§ **Exercise prompt**
Exact copy, no pictures: set down every entry below as written.

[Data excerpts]
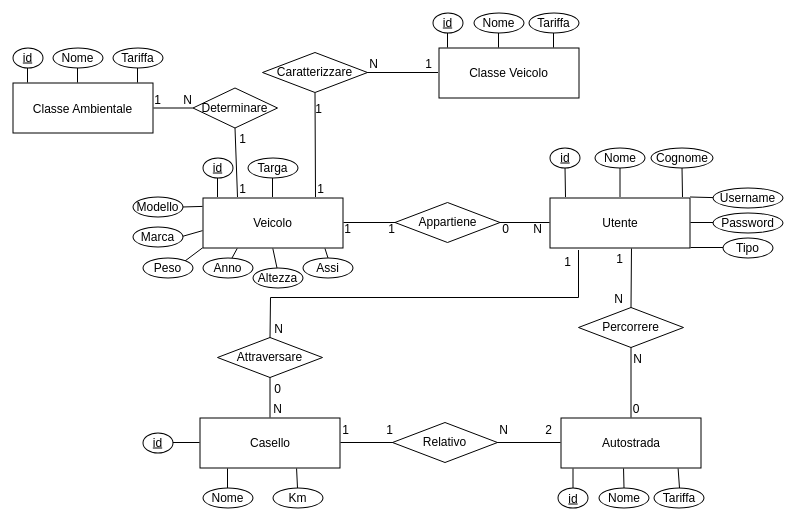
<!DOCTYPE html>
<html lang="it">
<head>
<meta charset="utf-8">
<title>Diagramma entità-relazione</title>
<style>
:root { --ink: #000; --paper: #fff; }
* { box-sizing: border-box; }
html, body { margin: 0; overflow: hidden; background: var(--paper); }
.diagram {
  position: relative; width: 795px; height: 521px; overflow: hidden;
  background: var(--paper); color: var(--ink);
  font: 12px/14px "Liberation Sans", Arial, sans-serif;
}
.connectors { position: absolute; inset: 0; fill: none; stroke: var(--ink); stroke-width: 1; }
.relations { fill: var(--paper); }
/* Every node is placed by its centre point */
.entity, .attribute, .relation, .cardinality {
  position: absolute; left: calc(var(--x) * 1px); top: calc(var(--y) * 1px);
  transform: translate(-50%, -50%);
  display: flex; align-items: center; justify-content: center; white-space: nowrap;
}
.entity { width: 141px; height: 51px; border: 1px solid var(--ink); background: var(--paper); }
.attribute { width: 51px; height: 21px; border: 1px solid var(--ink); border-radius: 50%; background: var(--paper); }
.key { width: 31px; text-decoration: underline; }
.wide { width: 63px; }
.full { width: 71px; }
</style>
</head>
<body>
<main class="diagram">
  <svg class="connectors" width="795" height="521" viewBox="0 0 795 521" aria-hidden="true">
    <defs>
      <polygon id="diamond" points="-52.5,0 0,-20 52.5,0 0,20"/>
    </defs>
    <g class="attribute-lines">
      <path d="M27.5 67V83M77.5 67V83M137.5 67V83"/>
      <path d="M447.5 32V48M498.5 32V48M553.5 32V48"/>
      <path d="M217.5 177V197M272.5 177V197M182 207L203 206.4M182 236.500L203 230.500M185 261L203 247.500M232 258L238 247M277 268L272.500 247M328 258L324.500 247"/>
      <path d="M565 167L565.500 197M620 167V197M682 167L682.500 197M690 197L713 197.600M690 222.500H713M690 247.500H723"/>
      <path d="M172 442.500H200M227.500 467V488M296.500 467L297.500 488"/>
      <path d="M573 467V488M623.500 467L624 488M678 467L679.500 488"/>
    </g>
    <g class="relation-lines">
      <path d="M152 108H193M235 128L237.500 197"/>
      <path d="M367 72.500H438M315 93L315.500 197"/>
      <path d="M342 222.500H395M500 222.500H550"/>
      <path d="M578.500 250V297.500H270.500L270 338M270 377V418"/>
      <path d="M631.500 247L631 308M631 347V418"/>
      <path d="M340 442.500H393M497 442.500H561"/>
    </g>
    <g class="relations">
      <polygon points="193,108 235,88 277.500,108 235,128"/>
      <use href="#diamond" x="315" y="72.500"/>
      <use href="#diamond" x="447.500" y="222.500"/>
      <use href="#diamond" x="270" y="357.500"/>
      <use href="#diamond" x="631" y="327.500"/>
      <use href="#diamond" x="445" y="442.500"/>
    </g>
  </svg>

  <section aria-label="Classe Ambientale">
    <div class="entity" style="--x:82.5;--y:108">Classe Ambientale</div>
    <div class="attribute key" style="--x:27.5;--y:57.5">id</div>
    <div class="attribute" style="--x:77.5;--y:57.5">Nome</div>
    <div class="attribute" style="--x:137.5;--y:57.5">Tariffa</div>
  </section>

  <section aria-label="Classe Veicolo">
    <div class="entity" style="--x:508.5;--y:72.5">Classe Veicolo</div>
    <div class="attribute key" style="--x:447.5;--y:22.5">id</div>
    <div class="attribute" style="--x:498.5;--y:22.5">Nome</div>
    <div class="attribute" style="--x:553.5;--y:22.5">Tariffa</div>
  </section>

  <section aria-label="Veicolo">
    <div class="entity" style="--x:272.5;--y:222.5">Veicolo</div>
    <div class="attribute key" style="--x:217.5;--y:167.5">id</div>
    <div class="attribute" style="--x:272.5;--y:167.5">Targa</div>
    <div class="attribute" style="--x:157.5;--y:206.5">Modello</div>
    <div class="attribute" style="--x:157.5;--y:236.5">Marca</div>
    <div class="attribute" style="--x:167.5;--y:267.5">Peso</div>
    <div class="attribute" style="--x:227.5;--y:267.5">Anno</div>
    <div class="attribute" style="--x:277.5;--y:277.5">Altezza</div>
    <div class="attribute" style="--x:327.5;--y:267.5">Assi</div>
  </section>

  <section aria-label="Utente">
    <div class="entity" style="--x:620;--y:222.5">Utente</div>
    <div class="attribute key" style="--x:565;--y:157.5">id</div>
    <div class="attribute" style="--x:620;--y:157.5">Nome</div>
    <div class="attribute wide" style="--x:682;--y:157.5">Cognome</div>
    <div class="attribute full" style="--x:747.5;--y:197.5">Username</div>
    <div class="attribute full" style="--x:747.5;--y:222.5">Password</div>
    <div class="attribute" style="--x:747.5;--y:247.5">Tipo</div>
  </section>

  <section aria-label="Casello">
    <div class="entity" style="--x:270;--y:442.5">Casello</div>
    <div class="attribute key" style="--x:157.5;--y:442.5">id</div>
    <div class="attribute" style="--x:227.5;--y:497.5">Nome</div>
    <div class="attribute" style="--x:297.5;--y:497.5">Km</div>
  </section>

  <section aria-label="Autostrada">
    <div class="entity" style="--x:631;--y:442.5">Autostrada</div>
    <div class="attribute key" style="--x:573;--y:498">id</div>
    <div class="attribute" style="--x:624;--y:497.5">Nome</div>
    <div class="attribute" style="--x:679;--y:497.5">Tariffa</div>
  </section>

  <section aria-label="Relazioni">
    <div class="relation" style="--x:234.5;--y:108">Determinare</div>
    <div class="cardinality" style="--x:157.5;--y:100">1</div>
    <div class="cardinality" style="--x:187.5;--y:100">N</div>
    <div class="cardinality" style="--x:242.5;--y:139">1</div>
    <div class="cardinality" style="--x:242.5;--y:189">1</div>

    <div class="relation" style="--x:314.5;--y:72">Caratterizzare</div>
    <div class="cardinality" style="--x:373.5;--y:64">N</div>
    <div class="cardinality" style="--x:428.5;--y:64">1</div>
    <div class="cardinality" style="--x:318.5;--y:109">1</div>
    <div class="cardinality" style="--x:320.5;--y:189">1</div>

    <div class="relation" style="--x:447.5;--y:222">Appartiene</div>
    <div class="cardinality" style="--x:347.5;--y:229">1</div>
    <div class="cardinality" style="--x:391.5;--y:229">1</div>
    <div class="cardinality" style="--x:505.5;--y:229">0</div>
    <div class="cardinality" style="--x:537.5;--y:229">N</div>

    <div class="relation" style="--x:269.5;--y:357">Attraversare</div>
    <div class="cardinality" style="--x:567.5;--y:262">1</div>
    <div class="cardinality" style="--x:278.5;--y:329">N</div>
    <div class="cardinality" style="--x:277.5;--y:389">0</div>
    <div class="cardinality" style="--x:277.5;--y:409">N</div>

    <div class="relation" style="--x:630.5;--y:327">Percorrere</div>
    <div class="cardinality" style="--x:619.5;--y:259">1</div>
    <div class="cardinality" style="--x:618.5;--y:299">N</div>
    <div class="cardinality" style="--x:637.5;--y:359">N</div>
    <div class="cardinality" style="--x:636;--y:409">0</div>

    <div class="relation" style="--x:444.5;--y:442">Relativo</div>
    <div class="cardinality" style="--x:345.5;--y:430">1</div>
    <div class="cardinality" style="--x:389.5;--y:430">1</div>
    <div class="cardinality" style="--x:503.5;--y:430">N</div>
    <div class="cardinality" style="--x:548.5;--y:430">2</div>
  </section>
</main>
</body>
</html>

§ **Answer to this task**
<!DOCTYPE html>
<html lang="it">
<head>
<meta charset="utf-8">
<title>Diagramma entità-relazione</title>
<style>
:root { --ink: #000; --paper: #fff; }
* { box-sizing: border-box; }
html, body { margin: 0; overflow: hidden; background: var(--paper); }
.diagram {
  position: relative; width: 795px; height: 521px; overflow: hidden;
  background: var(--paper); color: var(--ink);
  font: 12px/14px "Liberation Sans", Arial, sans-serif;
}
.connectors { position: absolute; inset: 0; fill: none; stroke: var(--ink); stroke-width: 1; }
.relations { fill: var(--paper); }
/* Every node is placed by its centre point */
.entity, .attribute, .relation, .cardinality {
  position: absolute; left: calc(var(--x) * 1px); top: calc(var(--y) * 1px);
  transform: translate(-50%, -50%);
  display: flex; align-items: center; justify-content: center; white-space: nowrap;
}
.entity { width: 141px; height: 51px; border: 1px solid var(--ink); background: var(--paper); }
.attribute { width: 51px; height: 21px; border: 1px solid var(--ink); border-radius: 50%; background: var(--paper); }
.key { width: 31px; text-decoration: underline; }
.wide { width: 63px; }
.full { width: 71px; }
</style>
</head>
<body>
<main class="diagram">
  <svg class="connectors" width="795" height="521" viewBox="0 0 795 521" aria-hidden="true">
    <defs>
      <polygon id="diamond" points="-52.5,0 0,-20 52.5,0 0,20"/>
    </defs>
    <g class="attribute-lines">
      <path d="M27.5 67V83M77.5 67V83M137.5 67V83"/>
      <path d="M447.5 32V48M498.5 32V48M553.5 32V48"/>
      <path d="M217.5 177V197M272.5 177V197M182 207L203 206.4M182 236.500L203 230.500M185 261L203 247.500M232 258L238 247M277 268L272.500 247M328 258L324.500 247"/>
      <path d="M565 167L565.500 197M620 167V197M682 167L682.500 197M690 197L713 197.600M690 222.500H713M690 247.500H723"/>
      <path d="M172 442.500H200M227.500 467V488M296.500 467L297.500 488"/>
      <path d="M573 467V488M623.500 467L624 488M678 467L679.500 488"/>
    </g>
    <g class="relation-lines">
      <path d="M152 108H193M235 128L237.500 197"/>
      <path d="M367 72.500H438M315 93L315.500 197"/>
      <path d="M342 222.500H395M500 222.500H550"/>
      <path d="M578.500 250V297.500H270.500L270 338M270 377V418"/>
      <path d="M631.500 247L631 308M631 347V418"/>
      <path d="M340 442.500H393M497 442.500H561"/>
    </g>
    <g class="relations">
      <polygon points="193,108 235,88 277.500,108 235,128"/>
      <use href="#diamond" x="315" y="72.500"/>
      <use href="#diamond" x="447.500" y="222.500"/>
      <use href="#diamond" x="270" y="357.500"/>
      <use href="#diamond" x="631" y="327.500"/>
      <use href="#diamond" x="445" y="442.500"/>
    </g>
  </svg>

  <section aria-label="Classe Ambientale">
    <div class="entity" style="--x:82.5;--y:108">Classe Ambientale</div>
    <div class="attribute key" style="--x:27.5;--y:57.5">id</div>
    <div class="attribute" style="--x:77.5;--y:57.5">Nome</div>
    <div class="attribute" style="--x:137.5;--y:57.5">Tariffa</div>
  </section>

  <section aria-label="Classe Veicolo">
    <div class="entity" style="--x:508.5;--y:72.5">Classe Veicolo</div>
    <div class="attribute key" style="--x:447.5;--y:22.5">id</div>
    <div class="attribute" style="--x:498.5;--y:22.5">Nome</div>
    <div class="attribute" style="--x:553.5;--y:22.5">Tariffa</div>
  </section>

  <section aria-label="Veicolo">
    <div class="entity" style="--x:272.5;--y:222.5">Veicolo</div>
    <div class="attribute key" style="--x:217.5;--y:167.5">id</div>
    <div class="attribute" style="--x:272.5;--y:167.5">Targa</div>
    <div class="attribute" style="--x:157.5;--y:206.5">Modello</div>
    <div class="attribute" style="--x:157.5;--y:236.5">Marca</div>
    <div class="attribute" style="--x:167.5;--y:267.5">Peso</div>
    <div class="attribute" style="--x:227.5;--y:267.5">Anno</div>
    <div class="attribute" style="--x:277.5;--y:277.5">Altezza</div>
    <div class="attribute" style="--x:327.5;--y:267.5">Assi</div>
  </section>

  <section aria-label="Utente">
    <div class="entity" style="--x:620;--y:222.5">Utente</div>
    <div class="attribute key" style="--x:565;--y:157.5">id</div>
    <div class="attribute" style="--x:620;--y:157.5">Nome</div>
    <div class="attribute wide" style="--x:682;--y:157.5">Cognome</div>
    <div class="attribute full" style="--x:747.5;--y:197.5">Username</div>
    <div class="attribute full" style="--x:747.5;--y:222.5">Password</div>
    <div class="attribute" style="--x:747.5;--y:247.5">Tipo</div>
  </section>

  <section aria-label="Casello">
    <div class="entity" style="--x:270;--y:442.5">Casello</div>
    <div class="attribute key" style="--x:157.5;--y:442.5">id</div>
    <div class="attribute" style="--x:227.5;--y:497.5">Nome</div>
    <div class="attribute" style="--x:297.5;--y:497.5">Km</div>
  </section>

  <section aria-label="Autostrada">
    <div class="entity" style="--x:631;--y:442.5">Autostrada</div>
    <div class="attribute key" style="--x:573;--y:498">id</div>
    <div class="attribute" style="--x:624;--y:497.5">Nome</div>
    <div class="attribute" style="--x:679;--y:497.5">Tariffa</div>
  </section>

  <section aria-label="Relazioni">
    <div class="relation" style="--x:234.5;--y:108">Determinare</div>
    <div class="cardinality" style="--x:157.5;--y:100">1</div>
    <div class="cardinality" style="--x:187.5;--y:100">N</div>
    <div class="cardinality" style="--x:242.5;--y:139">1</div>
    <div class="cardinality" style="--x:242.5;--y:189">1</div>

    <div class="relation" style="--x:314.5;--y:72">Caratterizzare</div>
    <div class="cardinality" style="--x:373.5;--y:64">N</div>
    <div class="cardinality" style="--x:428.5;--y:64">1</div>
    <div class="cardinality" style="--x:318.5;--y:109">1</div>
    <div class="cardinality" style="--x:320.5;--y:189">1</div>

    <div class="relation" style="--x:447.5;--y:222">Appartiene</div>
    <div class="cardinality" style="--x:347.5;--y:229">1</div>
    <div class="cardinality" style="--x:391.5;--y:229">1</div>
    <div class="cardinality" style="--x:505.5;--y:229">0</div>
    <div class="cardinality" style="--x:537.5;--y:229">N</div>

    <div class="relation" style="--x:269.5;--y:357">Attraversare</div>
    <div class="cardinality" style="--x:567.5;--y:262">1</div>
    <div class="cardinality" style="--x:278.5;--y:329">N</div>
    <div class="cardinality" style="--x:277.5;--y:389">0</div>
    <div class="cardinality" style="--x:277.5;--y:409">N</div>

    <div class="relation" style="--x:630.5;--y:327">Percorrere</div>
    <div class="cardinality" style="--x:619.5;--y:259">1</div>
    <div class="cardinality" style="--x:618.5;--y:299">N</div>
    <div class="cardinality" style="--x:637.5;--y:359">N</div>
    <div class="cardinality" style="--x:636;--y:409">0</div>

    <div class="relation" style="--x:444.5;--y:442">Relativo</div>
    <div class="cardinality" style="--x:345.5;--y:430">1</div>
    <div class="cardinality" style="--x:389.5;--y:430">1</div>
    <div class="cardinality" style="--x:503.5;--y:430">N</div>
    <div class="cardinality" style="--x:548.5;--y:430">2</div>
  </section>
</main>
</body>
</html>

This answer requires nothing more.